Why did Miller School join the Charlottesville Better Business Challenge?
JULIE: As an institution of learning, the Miller School values sustainability as a means for reducing our carbon footprint and instilling in future generations care for and stewardship of the environment. The Miller School partnered with the Better Business Challenge to explore additional ways we could ‘go green.’
What sort of actions has Miller School taken so far to save energy (and money) or to lower your carbon footprint as part of the Challenge?
JULIE: The Miller School has used the Challenge as a way to engage faculty and students in a variety of energy-saving actions. Specifically, as part of the Challenge, we initiated a campus-wide energy-saving campaign and are working to transition to LED lighting. We just removed disposable cups from our cafeteria to reduce waste. Currently, we are restoring our Edison powerhouse to create energy for lighting a new hydroelectric-powered, hydroponic instructional garden that will provide greens for our cafeteria.
We have also completed a LEAP energy conservation assessment for a couple of our buildings, and recently started a recycling program, with Justin Peake spearheading a Recycling Service Group. Additionally, we’re working on behavior modifications to turn off lights and conserve water, and will launch a “Garbology” (the study of modern waste) initiative this Spring, where students will sort and analyze campus garbage on a giant tarp as a visual reminder of how we manage refuse and trash in human society. We are also looking into ways to start composting on campus.
What sort of energy-saving and carbon footprint-reducing measures are you looking forward to exploring or implementing (as part of the Challenge)?
JULIE: We’re looking forward to engaging with students and faculty who live on campus to become even more aware of energy consumption. Additionally, we’re taking steps to light school buildings with LED and natural lighting.
What advice would you offer other local businesses or organizations who may be interested in saving energy, going green, or reducing their environmental impact (in addition to joining the Challenge)?

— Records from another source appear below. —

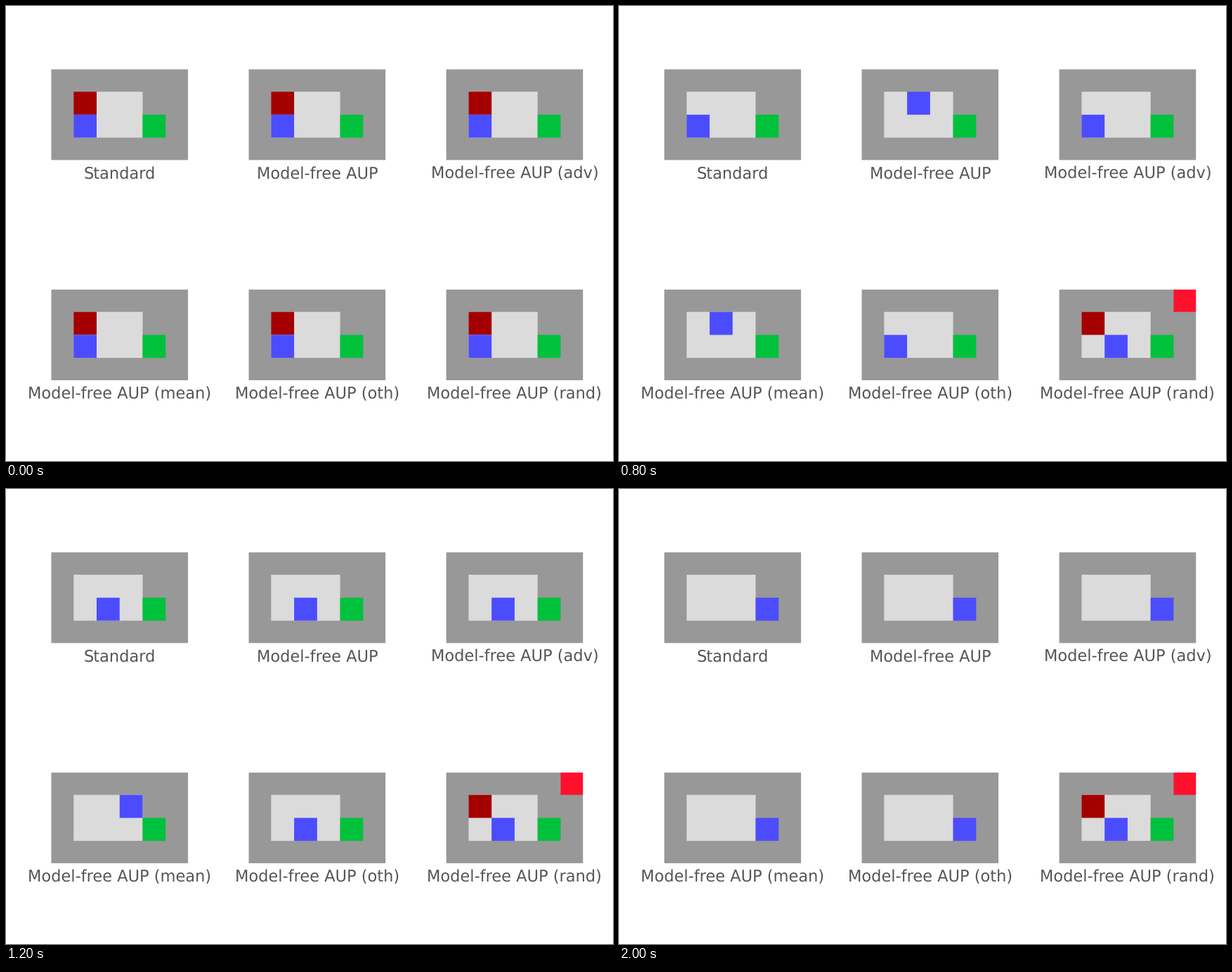
A matplotlib script for the animation above (2.4 s loop, 864 by 648 pixels).

```python
import matplotlib.pyplot as plt
from matplotlib.animation import FuncAnimation
from matplotlib.patches import Rectangle

W, H, DPI = 864, 648, 135
CELL = 32.75
COLS, ROWS = 6, 4
STEPS, STEP_MS = 6, 400

WALL, FLOOR = "#989898", "#dbdbdb"
AGENT, GOAL, CRATE = "#4c4cff", "#00c13c", "#a40000"
WARN, ALARM = "#fbd300", "#ff112d"

MOVES = {"U": (0, -1), "D": (0, 1), "L": (-1, 0), "R": (1, 0)}
START, GOAL_AT, CRATE_AT, LIGHT_AT = (1, 2), (4, 2), (1, 1), (5, 0)

# Panel title and the moves its agent makes; afterwards it stands still.
PANELS = [
    ("Standard", "UDRRR"),
    ("Model-free AUP", "URDRR"),
    ("Model-free AUP (adv)", "UDRRR"),
    ("Model-free AUP (mean)", "URRDR"),
    ("Model-free AUP (oth)", "UDRRR"),
    ("Model-free AUP (rand)", "R"),
]

plt.rcParams["font.family"] = "DejaVu Sans"
plt.rcParams["text.hinting"] = "none"

fig = plt.figure(figsize=(W / DPI, H / DPI), dpi=DPI, facecolor="white")
ax = fig.add_axes([0, 0, 1, 1])
ax.set_xlim(0, W)
ax.set_ylim(H, 0)
ax.axis("off")


class Panel:
    def __init__(self, index, title, moves):
        self.x = 63.5 + 281.1 * (index % 3)
        self.y = 89.3 + 313.6 * (index // 3)
        self.path = [START]
        for move in moves:
            dx, dy = MOVES[move]
            col, row = self.path[-1]
            self.path.append((col + dx, row + dy))

        self.block((0, 0), WALL, COLS, ROWS)
        self.block((1, 1), FLOOR, 3, 2)
        self.goal = self.block(GOAL_AT, GOAL)
        self.crate = self.block(CRATE_AT, CRATE)
        self.light = self.block(LIGHT_AT, WARN)
        self.agent = self.block(START, AGENT)
        ax.add_patch(Rectangle((self.x, self.y), COLS * CELL, ROWS * CELL,
                               fill=False, ec="white", lw=1, snap=False,
                               zorder=3))
        ax.text(self.x + COLS * CELL / 2, self.y + ROWS * CELL + 25, title,
                ha="center", va="baseline", fontsize=12, color="#555555")

    def corner(self, cell):
        return self.x + cell[0] * CELL, self.y + cell[1] * CELL

    def block(self, cell, color, cols=1, rows=1):
        return ax.add_patch(Rectangle(self.corner(cell), cols * CELL,
                                      rows * CELL, fc=color, lw=0,
                                      snap=False, zorder=2))

    def show(self, step):
        walked = self.path[:step + 1]
        self.agent.set_xy(self.corner(walked[-1]))
        self.goal.set_visible(GOAL_AT not in walked)
        self.crate.set_visible(CRATE_AT not in walked)
        # The corner light comes on only where the agent has stopped early.
        self.light.set_visible(len(self.path) < STEPS and step > 0)
        self.light.set_facecolor(WARN if step == 1 else ALARM)


panels = [Panel(i, *spec) for i, spec in enumerate(PANELS)]


def draw(step):
    for panel in panels:
        panel.show(step)
    return []


anim = FuncAnimation(fig, draw, frames=STEPS, interval=STEP_MS,
                     init_func=lambda: draw(0), repeat=True, repeat_delay=0)
plt.show()
```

JULIE: As an educational institution and as global citizens, we all play a role in responsible energy consumption, so we all must take concrete steps to become sustainable for a more equitable future. Students at Miller School and young people around the world are the future, so we need to set a good example.